It would be nice to leave that cap off at the Y so that the drain line was kept drained thru gravity. Nothing to freeze then. As someone mentioned..... it is extremely likely that the line going down is clogged..... or possibly even frozen. I'd agree with that 100%. You need to find out where the pump drains too. That is job one.
 
  #5  
Old 02-07-16, 02:48 PM
C
Member
Join Date: May 2015
Location: USA
Posts: 3,288
Received 67 Likes on 52 Posts
You could stick the end of a hose in the pipe where you removed the cap and run it for a while. The drain line that goes underground probably goes either to a storm sewer (if you have them in your area) or perhaps to daylight (meaning to open air somewhere of lower elevation where the water can just drain out on the ground). In some areas they may go to what is called a dry well, which is pretty much a gravel filled hole in the ground. In any case, the drain has to go somewhere to dispose of the water and it's important to know that the line isn't plugged (or frozen, as Pete mentioned). If you run the hose for 10 minutes or so and the water doesn't back up, then the line is probably clear. I would leave the cap off for sure. A little water may come out that way even if the main drain line isn't plugged, but it shouldn't be much. And it wouldn't hurt to deflect it farther away from the foundation.
 
  #6  
Old 02-07-16, 03:16 PM
XSleeper's Avatar
Group Moderator
Join Date: Dec 2004
Location: USA
Posts: 29,439
Received 1,580 Likes on 1,416 Posts
IMO its not a vent and probably never was... its just a cleanout. Lines that will likely need to be snaked will have cleanouts.
 
  #7  
Old 02-07-16, 03:25 PM
K
Member
Thread Starter
Join Date: Feb 2016
Location: united states
Posts: 7
Likes: 0
Received 0 Likes on 0 Posts
Thank you so much. The sump pump is working, but you think the reason the check valve busted was because of a clog in the main line? Ugh. I hope not! You may be right. There is some water that comes out where the red arrow is when the pump runs, but it is not a lot. I think the main pump goes to the sewer, but I need to confirm that.
 
  #8  
Old 02-07-16, 03:28 PM
K
Member
Thread Starter
Join Date: Feb 2016
Location: united states
Posts: 7
Likes: 0

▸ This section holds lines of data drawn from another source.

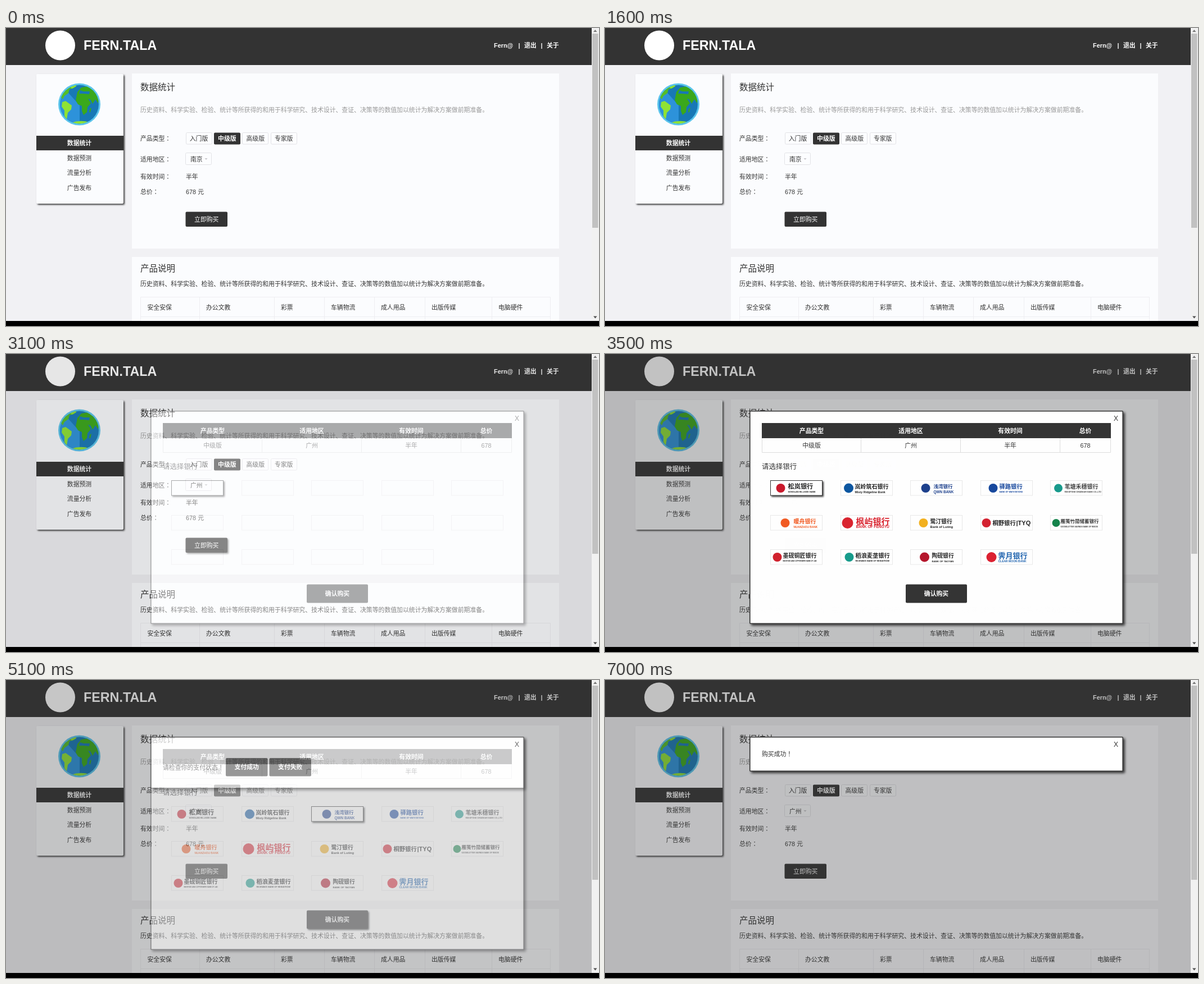
Recreate the animation shown at these times as an HTML page. Size 1055 by 531 pixels, loop 7.9 s.

```html
<!DOCTYPE html>
<html lang="zh-CN">
<head>
<meta charset="utf-8">
<title>数据统计</title>
<style>
html, body { margin: 0; width: 100%; height: 100%; overflow: hidden; background: #000; }
svg { display: block; }
text { font-family: "Liberation Sans", "Noto Sans CJK SC", "Noto Sans CJK", sans-serif; fill: #333; }
.centred { font-family: "Noto Sans CJK JP", "Noto Sans CJK", sans-serif; }
.mid { text-anchor: middle; }
.bold { font-weight: 700; }
.white { fill: #fff; }
.grey { fill: #999; }
.dark { fill: #333; }
.panel { fill: #fbfcfe; }
.line { fill: none; stroke: #eeeef2; }
.tag { fill: #fcfdff; stroke: #e2e2e6; }
.lift { filter: drop-shadow(2px 2px 1.5px rgba(0, 0, 0, .75)); }
.frame { fill: #fff; stroke: #333; stroke-width: 1.6; filter: drop-shadow(3px 3px 2px rgba(0, 0, 0, .7)); }
</style>
</head>
<body>
<svg id="stage" width="1055" height="531" viewBox="0 0 1055 531"></svg>
<script>
const BASE = 10.87;
const INTRO = '历史资料、科学实验、检验、统计等所获得的和用于科学研究、技术设计、查证、决策等的数值加以统计为解决方案做前期准备。';

// colons and exclamation marks sit in the middle of their cell
const punctuate = s => s.replace(/[：！]/g, '<tspan class="centred" lang="ja">$&</tspan>');
// y is the vertical centre of the text
const text = (s, x, y, cls = '', size = BASE, more = '') =>
  `<text x="${x}" y="${y + size * .37}" font-size="${size}" class="${cls}" ${more}>${punctuate(s)}</text>`;
const rect = (x, y, w, h, cls = '', more = '') =>
  `<rect x="${x}" y="${y}" width="${w}" height="${h}" class="${cls}" ${more}/>`;
const circle = (x, y, r, fill) => `<circle cx="${x}" cy="${y}" r="${r}" fill="${fill}"/>`;
const group = (id, body, more = '') => `<g id="${id}" ${more}>${body}</g>`;
const path = (d, fill) => `<path d="${d}" fill="${fill}"/>`;
const crisp = v => Math.floor(v) + .5;

const button = (label, x, y, w, h, cls = 'bold', id = '') =>
  rect(x, y, w, h, 'dark', `rx="2" id="${id}"`) + text(label, x + w / 2, y + h / 2, 'mid white ' + cls);

function globe() {
  return `<clipPath id="disc"><circle cx="130.5" cy="136" r="34.5"/></clipPath>` +
    circle(130.5, 136, 37.5, '#5cc5ec') + circle(130.5, 136, 34.5, '#1878b6') +
    `<g clip-path="url(#disc)">` +
    path('M94 110 L106 110 L131 138 V172 H94Z', '#2d92da') +
    path('M97 122 L101 110 L112 102 L126 100 L121 107 L113 109 L111 116 L104 121 L101 127Z', '#55bd27') +
    path('M113 103 L124 99 L125 104 L117 108Z', '#8fe235') +
    path('M100 132 L106 130 L117 138 L116 145 L110 151 L108 163 L104 157 L104 147 L99 140Z', '#8fe235') +
    path('M127 114 L134 106 L146 104 L158 110 L166 124 L164 134 L159 127 L154 135 L150 127 L146 126 L151 134 L145 141 L144 150 L138 155 L135 148 L135 139 L128 136 L124 129Z', '#3aa81b') +
    path('M132 111 L138 113 L149 113 L148 118 L138 117 L130 117Z', '#1878b6') +
    path('M149 144 L152 142 L150 150 L148 150Z', '#3aa81b') +
    path('M116 169 Q131 163 149 168 L143 172 H120Z', '#8fe235') + '</g>';
}

function header() {
  return rect(0, 0, 1042, 66, 'dark') + circle(96.5, 31, 26.5, '#fff') +
    text('FERN.TALA', 138, 30.5, 'bold white', 23.3) +
    text('Fern@', 868, 31, 'bold white') + text('|', 913, 31, 'mid bold white') +
    text('退出', 922, 31, 'bold white') + text('|', 953, 31, 'mid bold white') +
    text('关于', 962, 31, 'bold white');
}

function sidebar() {
  const items = ['数据统计', '数据预测', '流量分析', '广告发布'];
  return rect(54, 82, 155, 231, 'panel lift', 'rx="2"') + globe() + rect(54, 192, 155, 26, 'dark') +
    items.map((s, i) => text(s, 130.5, 205 + i * 26.5, i ? 'mid' : 'mid bold white')).join('');
}

function orderPanel() {
  const tags = ['入门版', '中级版', '高级版', '专家版'].map((s, i) => {
    const x = 320 + i * 50.4, on = i === 1;
    const box = on ? rect(x - .4, 186.5, 47, 21, 'dark', 'rx="2"') : rect(crisp(x), 186.5, 46, 20.5, 'tag', 'rx="2"');
    return box + text(s, x + 23, 197, on ? 'mid white bold' : 'mid');
  }).join('');
  const labels = [['产品类型：', 197], ['适用地区：', 233.5], ['有效时间：', 265], ['总价：', 291.5]];
  return rect(224, 81, 760, 312, 'panel') + text('数据统计', 239, 105, '', 15.54) +
    text(INTRO, 239, 145.5, 'grey') + labels.map(([s, y]) => text(s, 239, y)).join('') + tags +
    group('hover', rect(319.5, 186.5, 47, 21, 'dark', 'rx="2"') + text('入门版', 343, 197, 'mid white')) +
    rect(319.5, 222.5, 46, 21, 'tag', 'rx="2"') + text('南京', 328, 233.5, '', BASE, 'id="city"') +
    path('M353.5 232 h5 l-2.5 3z', '#c8c8cc') +
    text('半年', 320, 265) + text('678 元', 320, 291.5) + button('立即购买', 319.5, 327.5, 74.5, 26.5, '', 'buy');
}

function catalogue() {
  const cols = [239.5, 344, 477, 566, 655, 745, 864, 968.5];
  const rows = [
    '安全安保 办公文教 彩票 车辆物流 成人用品 出版传媒 电脑硬件',
    '电子电工 房地产建筑装修 分类平台 服装鞋帽 箱包饰品 化工原料制品 机械设备',
    '家庭日用品 家用电器 教育培训 节能环保 金融服务 礼品 旅游住宿',
    '美容化妆 母婴护理 农林牧渔 软件 商务服务 生活服务 食品保健品',
    '手机数码 通讯服务设备 网络服务 医疗服务 游戏 运动休闲娱乐 招商加盟'
  ];
  const grid = cols.map(x => `M${crisp(x)} 479.5v175`).join('') +
    [0, 1, 2, 3, 4, 5].map(i => `M239.5 ${479.5 + i * 35}h729`).join('');
  return rect(224, 408, 760, 258, 'panel') + text('产品说明', 239, 428, '', 15.54) + text(INTRO, 239, 456) +
    `<path class="line" d="${grid}"/>` +
    rows.map((row, r) => row.split(' ').map((s, c) => text(s, cols[c] + 12, 498 + r * 35)).join('')).join('');
}

function dropdown() {
  const cities = ['北京', '上海', '广州', '深圳', '南京'];
  return `<clipPath id="drop"><rect id="dropClip" x="315" y="242" width="76" height="0"/></clipPath>` +
    group('list', rect(319.5, 244.5, 67, 148, '', 'fill="#fff" stroke="#ddd" rx="2"') +
      rect(320, 303.5, 66, 29.6, 'dark', 'id="pick"') +
      cities.map((s, i) => text(s, 329, 259.5 + i * 29.6, '', BASE, `id="opt${i}"`)).join(''), 'clip-path="url(#drop)"');
}

const veil = rect(0, 0, 1042, 522, '', 'fill="#333" opacity=".3"');
const dialog = (id, h, body) =>
  group(id, veil + rect(257.8, 101.8, 663.4, h, 'frame', 'rx="1"') + text('X', 909, 115, 'mid', 12) + body);

// icon offset, radius, icon colour, name, name offset, size, text colour, latin line, latin size
const BANKS = [
  [18, 8, '#c9182b', '松岚银行', 31, 11.2, '#222', 'SONGLAN HILLSIDE BANK', 3.8],
  [14, 8.5, '#0a55a0', '岚岭筑石银行', 25, 10, '#222', 'Misty Ridgeline Bank', 5.4],
  [27, 8, '#1c3f8c', '浅湾银行', 41, 8.5, '#1c3f8c', 'QWN BANK', 6.4],
  [22, 8, '#16479d', '驿路银行', 33, 10.3, '#16479d', 'BANK OF WAYSTATIONS', 3.5],
  [14, 7.5, '#179a8c', '苇塘禾穗银行', 25, 10, '#444', 'REEDPOND GRAINEAR BANK CO.,LTD', 3.5],
  [26, 8, '#f15a22', '暖舟银行', 41, 10, '#f15a22', 'NUANZHOU BANK', 4.8],
  [12, 10, '#d9232e', '枫屿银行', 27, 15, '#d9232e', 'BANK OF FENGYU', 6.6],
  [23, 8, '#f2b01e', '鹭汀银行', 35, 9.8, '#222', 'Bank of Luting', 5.8],
  [10, 8, '#d3202f', '桐野银行', 21, 10.3, '#222', '', 0],
  [10, 7, '#14834a', '雁笺竹简储蓄银行', 18, 8.5, '#333', 'GOOSELETTER SAVINGS BANK OF REEDS', 3.2],
  [12, 8, '#d0202c', '墨砚铜匠银行', 22, 10, '#222', 'INKSTONE AND COPPERSMITH BANK OF LAN', 2.7],
  [15, 8, '#169b8b', '稻浪麦垄银行', 26, 10.2, '#222', 'RICEWAVE BANK OF WHEATROW', 3.7],
  [25, 8.5, '#b5152b', '陶砚银行', 38, 9.8, '#222', 'BANK OF TAOYAN', 4.4],
  [19, 9, '#dc2030', '霁月银行', 31, 13, '#1d62ae', 'CLEAR MOON BANK', 5]
];
const cellAt = i => [crisp(294.5 + (i % 5) * 124.5), crisp(225.5 + Math.floor(i / 5) * 61.5)];
const cell = (i, cls, more) => rect(...cellAt(i), 92, 26.5, cls, 'fill="#fff" ' + more);

function bankLogo([dx, r, mark, name, tx, size, ink, latin, small], i) {
  const [x, y] = cellAt(i);
  const fill = `style="fill:${ink}"`;
  return circle(x + dx, y + 13.5, r, mark) +
    text(name, x + tx, y + (latin ? 10.5 : 13.5), 'bold', size, fill) +
    (latin ? text(latin, x + tx, y + 20.5, 'bold', small, fill) : text('|TYQ', x + 63, y + 13.5, 'bold', 11, fill));
}

function bankDialog() {
  const cols = [279, 455.5, 632.5, 809.5, 899.5];
  const mids = [367.5, 544, 721, 854.5];
  const row = (list, y, cls) => list.map((s, i) => text(s, mids[i], y, 'mid ' + cls)).join('');
  return dialog('banks', 378.4,
    rect(279, 123, 621, 27, 'dark') + row(['产品类型', '适用地区', '有效时间', '总价'], 136.5, 'bold white') +
    `<path class="line" style="stroke:#ddd" d="M279.5 175.5h620${cols.map(x => `M${crisp(x)} 150v25.5`).join('')}"/>` +
    row(['中级版', '广州', '半年', '678'], 162.5, '') + text('请选择银行', 279, 200.5, '', 12.43) +
    BANKS.map((b, i) => cell(i, '', 'stroke="#e8e8e8"')).join('') +
    cell(0, 'lift', 'stroke="#333" id="first"') + cell(2, 'lift', 'stroke="#333" id="third"') +
    group('logos', BANKS.map(bankLogo).join('')) + button('确认购买', 535, 410.5, 109, 33, 'bold', 'confirm'));
}

const statusDialog = () => dialog('status', 91, text('请检查你的支付状态！', 279, 155.5) +
  button('支付成功', 391, 139, 74.5, 32.5, 'bold', 'paid') + button('支付失败', 468.5, 139, 74.5, 32.5));

const doneDialog = () => dialog('done', 60.4, text('购买成功！', 279, 132));

const scrollbar = () => rect(1042, 0, 13, 522, '', 'fill="#f1f1f1"') +
  rect(1043, 10, 10.5, 346, '', 'fill="#c1c1c1" id="thumb"') +
  path('M1045 7 h6.5 l-3.25 -4z', '#777') + path('M1045 513.5 h6.5 l-3.25 4z', '#505050');

document.getElementById('stage').innerHTML =
  `<clipPath id="view"><rect width="1042" height="522"/></clipPath><g clip-path="url(#view)">` +
  rect(0, 0, 1042, 522, '', 'fill="#f1f1f4"') +
  group('page', header() + sidebar() + orderPanel() + catalogue() + rect(0, 690, 1042, 62, 'dark') +
    text('Copyright @ 2017 WanderingTile ALL Rights Reserved', 518.5, 721, 'mid bold white') + dropdown()) +
  bankDialog() + statusDialog() + doneDialog() + '</g>' + scrollbar();

const el = {};
document.querySelectorAll('[id]').forEach(e => { if (e.id) el[e.id] = e; });

const clamp = v => Math.max(0, Math.min(1, v));
const swing = (t, start, length) => .5 - Math.cos(Math.PI * clamp((t - start) / length)) / 2;
const steps = (t, start, n) => clamp(((t - start) / 100 + 1) / n);
const show = (e, opacity) => {
  e.style.opacity = opacity;
  e.style.display = opacity > 0 ? '' : 'none';
};
const lift = (e, k) => {
  e.style.filter = k > 0 ? `drop-shadow(2px 2px 1.5px rgba(0,0,0,${.75 * k}))` : 'none';
};

function draw(t) {
  const scroll = Math.round(230 * (t < 800 ? steps(t, 300, 3) : 1 - steps(t, 800, 2)));
  el.page.setAttribute('transform', `translate(0 ${-scroll})`);
  el.thumb.setAttribute('y', 10 + scroll * 152 / 230);

  show(el.hover, t < 1600 ? steps(t, 1100, 3) : 0);
  const open = t >= 1800 && t < 2200;
  show(el.list, open ? 1 : 0);
  el.dropClip.setAttribute('height', 152 * steps(t, 1800, 2));
  show(el.pick, t >= 2000 ? 1 : 0);
  el.opt2.style.fill = t >= 2000 ? '#fff' : '';
  el.city.textContent = t < 2200 ? '南京' : '广州';
  lift(el.buy, t >= 2700 && t < 5000 ? .7 : 0);

  const paying = swing(t, 4700, 800), finished = swing(t, 6400, 600);
  show(el.banks, swing(t, 2750, 800) * (1 - paying));
  show(el.status, paying * (1 - finished));
  show(el.done, finished);

  show(el.logos, t >= 3200 ? 1 : 0);
  const move = steps(t, 3900, 2);
  show(el.first, 1 - move);
  show(el.third, move);
  lift(el.confirm, steps(t, 4300, 3));
  lift(el.paid, steps(t, 5700, 2));
}

const begin = performance.now();
function tick() {
  draw(Math.floor((performance.now() - begin) % 7900 / 100) * 100);
  requestAnimationFrame(tick);
}
tick();
</script>
</body>
</html>
```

Received 0 Likes on 0 Posts
We have storm sewers. That is a good idea. I really want to know that it isn't clogged.
 
  #9  

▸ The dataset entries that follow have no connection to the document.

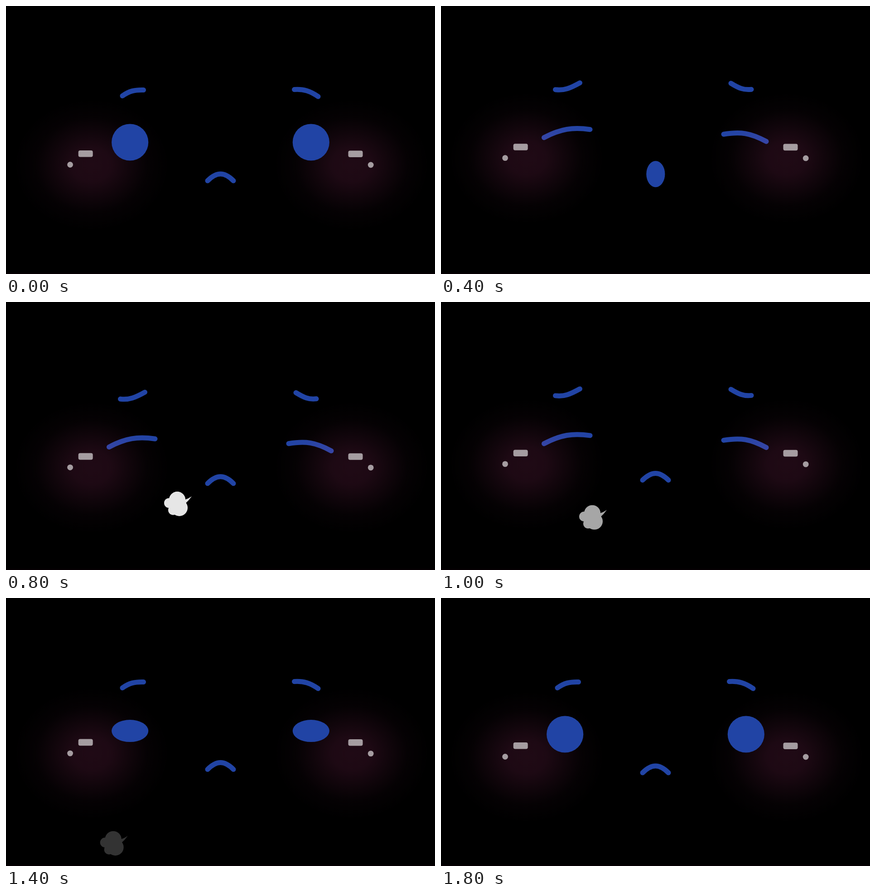
Recreate the animation shown at these times as an HTML page. Size 947 px wide and 592 px high, loop 2 s.

```html
<!DOCTYPE html>
<html lang="en">
<head>
<meta charset="utf-8">
<title>Sighing face</title>
<style>
  html, body { margin: 0; width: 100%; height: 100%; overflow: hidden; background: #000; }
  svg { display: block; width: 947px; height: 592px; }
  .line { fill: none; stroke: #2144a5; stroke-width: 11; stroke-linecap: round; }
  .solid { fill: #2144a5; }
  .mark { fill: #a59da1; }
</style>
</head>
<body>
<svg viewBox="0 0 947 592">
  <defs>
    <radialGradient id="blush">
      <stop offset="0" stop-color="#ff50aa" stop-opacity=".125"/>
      <stop offset=".25" stop-color="#ff50aa" stop-opacity=".115"/>
      <stop offset=".5" stop-color="#ff50aa" stop-opacity=".063"/>
      <stop offset=".72" stop-color="#ff50aa" stop-opacity=".02"/>
      <stop offset="1" stop-color="#ff50aa" stop-opacity="0"/>
    </radialGradient>
  </defs>
  <rect y="589" width="947" height="3" fill="#060003"/>
  <path id="brows" class="line"/>
  <g id="face">
    <path id="lids" class="line"/>
    <g fill="url(#blush)">
      <ellipse cx="189" cy="351" rx="172" ry="146"/>
      <ellipse cx="763" cy="351" rx="172" ry="146"/>
    </g>
    <g id="eyes" class="solid">
      <ellipse cx="273.7" cy="301" rx="40.6"/>
      <ellipse cx="673.3" cy="301" rx="40.6"/>
    </g>
    <g class="mark">
      <rect x="159.7" y="319" width="32" height="14.6" rx="4"/>
      <rect x="755.5" y="319.4" width="32" height="14.6" rx="4"/>
      <circle cx="141.6" cy="350.5" r="6.4"/>
      <circle cx="805.2" cy="351" r="6.4"/>
    </g>
    <path id="frown" class="line" d="M445 386C465 366 482 366 502 386"/>
    <ellipse id="mouth" class="solid" cx="473.8"/>
  </g>
  <g id="puff" fill="#fff">
    <circle cx="378" cy="437" r="18.2"/>
    <circle cx="382.6" cy="454.5" r="18.4"/>
    <circle cx="359.8" cy="444" r="10.8"/>
    <circle cx="368.8" cy="459.6" r="10.8"/>
    <path d="M394 437Q402 435 410 429.3Q404 438 396 445z"/>
  </g>
</svg>
<script>
const STEP = 200;
const BROWS = {
  raised: "M257 198.5C272 188 283 185 303.5 185.5M636.5 184.5C657 183 672 188 689 200",
  knit: "M252.5 199.5C272 202 286 196 306.5 184.5M640 185.5C657 196 668 201 685 199"
};
const LIDS = {
  down: "M227.5 302.8C265 309 294 305 329 285.2M626 285.5C660 303 683 307 719.5 301.8",
  up: "M227.5 305.5C264 286 291 282 329 287.5M624 298C661 292 683 295 718 314"
};
// y: head offset, eye: open eye height, mouth: [centre, height], puff: [dx, opacity]
const poses = [
  { y: 0, eye: 40.6 },
  { y: 7.4, lids: "down" },
  { y: -14.8, lids: "up", mouth: [386, 29] },
  { y: 0, lids: "up", mouth: [381.5, 24.7] },
  { y: 14.8, lids: "up", puff: [0, .9] },
  { y: 7.4, lids: "up", puff: [-44, .65] },
  { y: 0, lids: "up", puff: [-112.3, .4] },
  { y: -7.4, eye: 24.5, puff: [-141.3, .2] },
  { y: -7.4, eye: 36.5, puff: [-188, .1] },
  { y: 0, eye: 40.6 }
];

const el = id => document.getElementById(id);
const show = (id, on) => el(id).setAttribute("visibility", on ? "visible" : "hidden");
const move = (id, x, y) => el(id).setAttribute("transform", `translate(${x} ${y})`);

function draw({ y, eye, lids, mouth, puff }) {
  move("face", 0, y);
  move("brows", 0, lids ? y : 0);
  el("brows").setAttribute("d", lids ? BROWS.knit : BROWS.raised);
  show("lids", lids);
  if (lids) el("lids").setAttribute("d", LIDS[lids]);
  show("eyes", eye);
  if (eye) for (const e of el("eyes").children) e.setAttribute("ry", eye);
  show("frown", !mouth);
  show("mouth", mouth);
  if (mouth) {
    const [cy, ry] = mouth;
    el("mouth").setAttribute("cy", cy);
    el("mouth").setAttribute("ry", ry);
    el("mouth").setAttribute("rx", ry * .71);
  }
  show("puff", puff);
  if (puff) {
    const [dx, opacity] = puff;
    move("puff", dx, dx * -.68);
    el("puff").setAttribute("opacity", opacity);
  }
}

function tick() {
  draw(poses[Math.floor(performance.now() / STEP) % poses.length]);
  requestAnimationFrame(tick);
}
tick();
</script>
</body>
</html>
```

Old 02-07-16, 03:29 PM
XSleeper's Avatar
Group Moderator
Join Date: Dec 2004
Location: USA
Posts: 29,439
Received 1,580 Likes on 1,416 Posts
Sump pumps can rarely-if ever- be legally run directly into the same sewer drain that your home is. They normally will either drain into the lawn or street. (Storm sewer)
 
  #10  
Old 02-07-16, 03:43 PM
F
Member
Join Date: Mar 2006
Location: Wet side of Washington state.
Posts: 18,495
Received 37 Likes on 29 Posts
If that had been meant as a cleanout, why did they glue in the 90[SUP]o[/SUP] bend? A cleanout would have simply had the thread adapter glued into the branch of the wye.

Please explain exactly how the check valve was broken. Was it merely leaking back or did the body break into pieces? Did it have screw threads, was glued or perhaps clamped in place? Maybe a picture of the new check valve with a description of how it is different (if it is) from the original.
 
  #11  
Old 02-07-16, 04:30 PM
J
Member
Join Date: Jan 2011
Location: USA
Posts: 5,006
Received 125 Likes on 110 Posts
A sump would not even need a clean out.
Even it there was one installed that one would be wrong.
In your area any drain for a sump pump should have been run below the frost line.
Even is the line froze the check valve should not have been effected.
More likely the pump would have burned up.
 
  #12  
Old 02-07-16, 05:43 PM
V
Member
Join Date: Jan 2010
Location: North East Kingdom of Vermont
Posts: 2,533
Likes: 0
Received 2 Likes on 2 Posts
Sometimes, it's just to inhibit rodents and snakes from making easy entry when you're not looking.
 
 

Thread Tools
Search this Thread
 
Ask a Question
Question Title:
Description:
Your question will be posted in: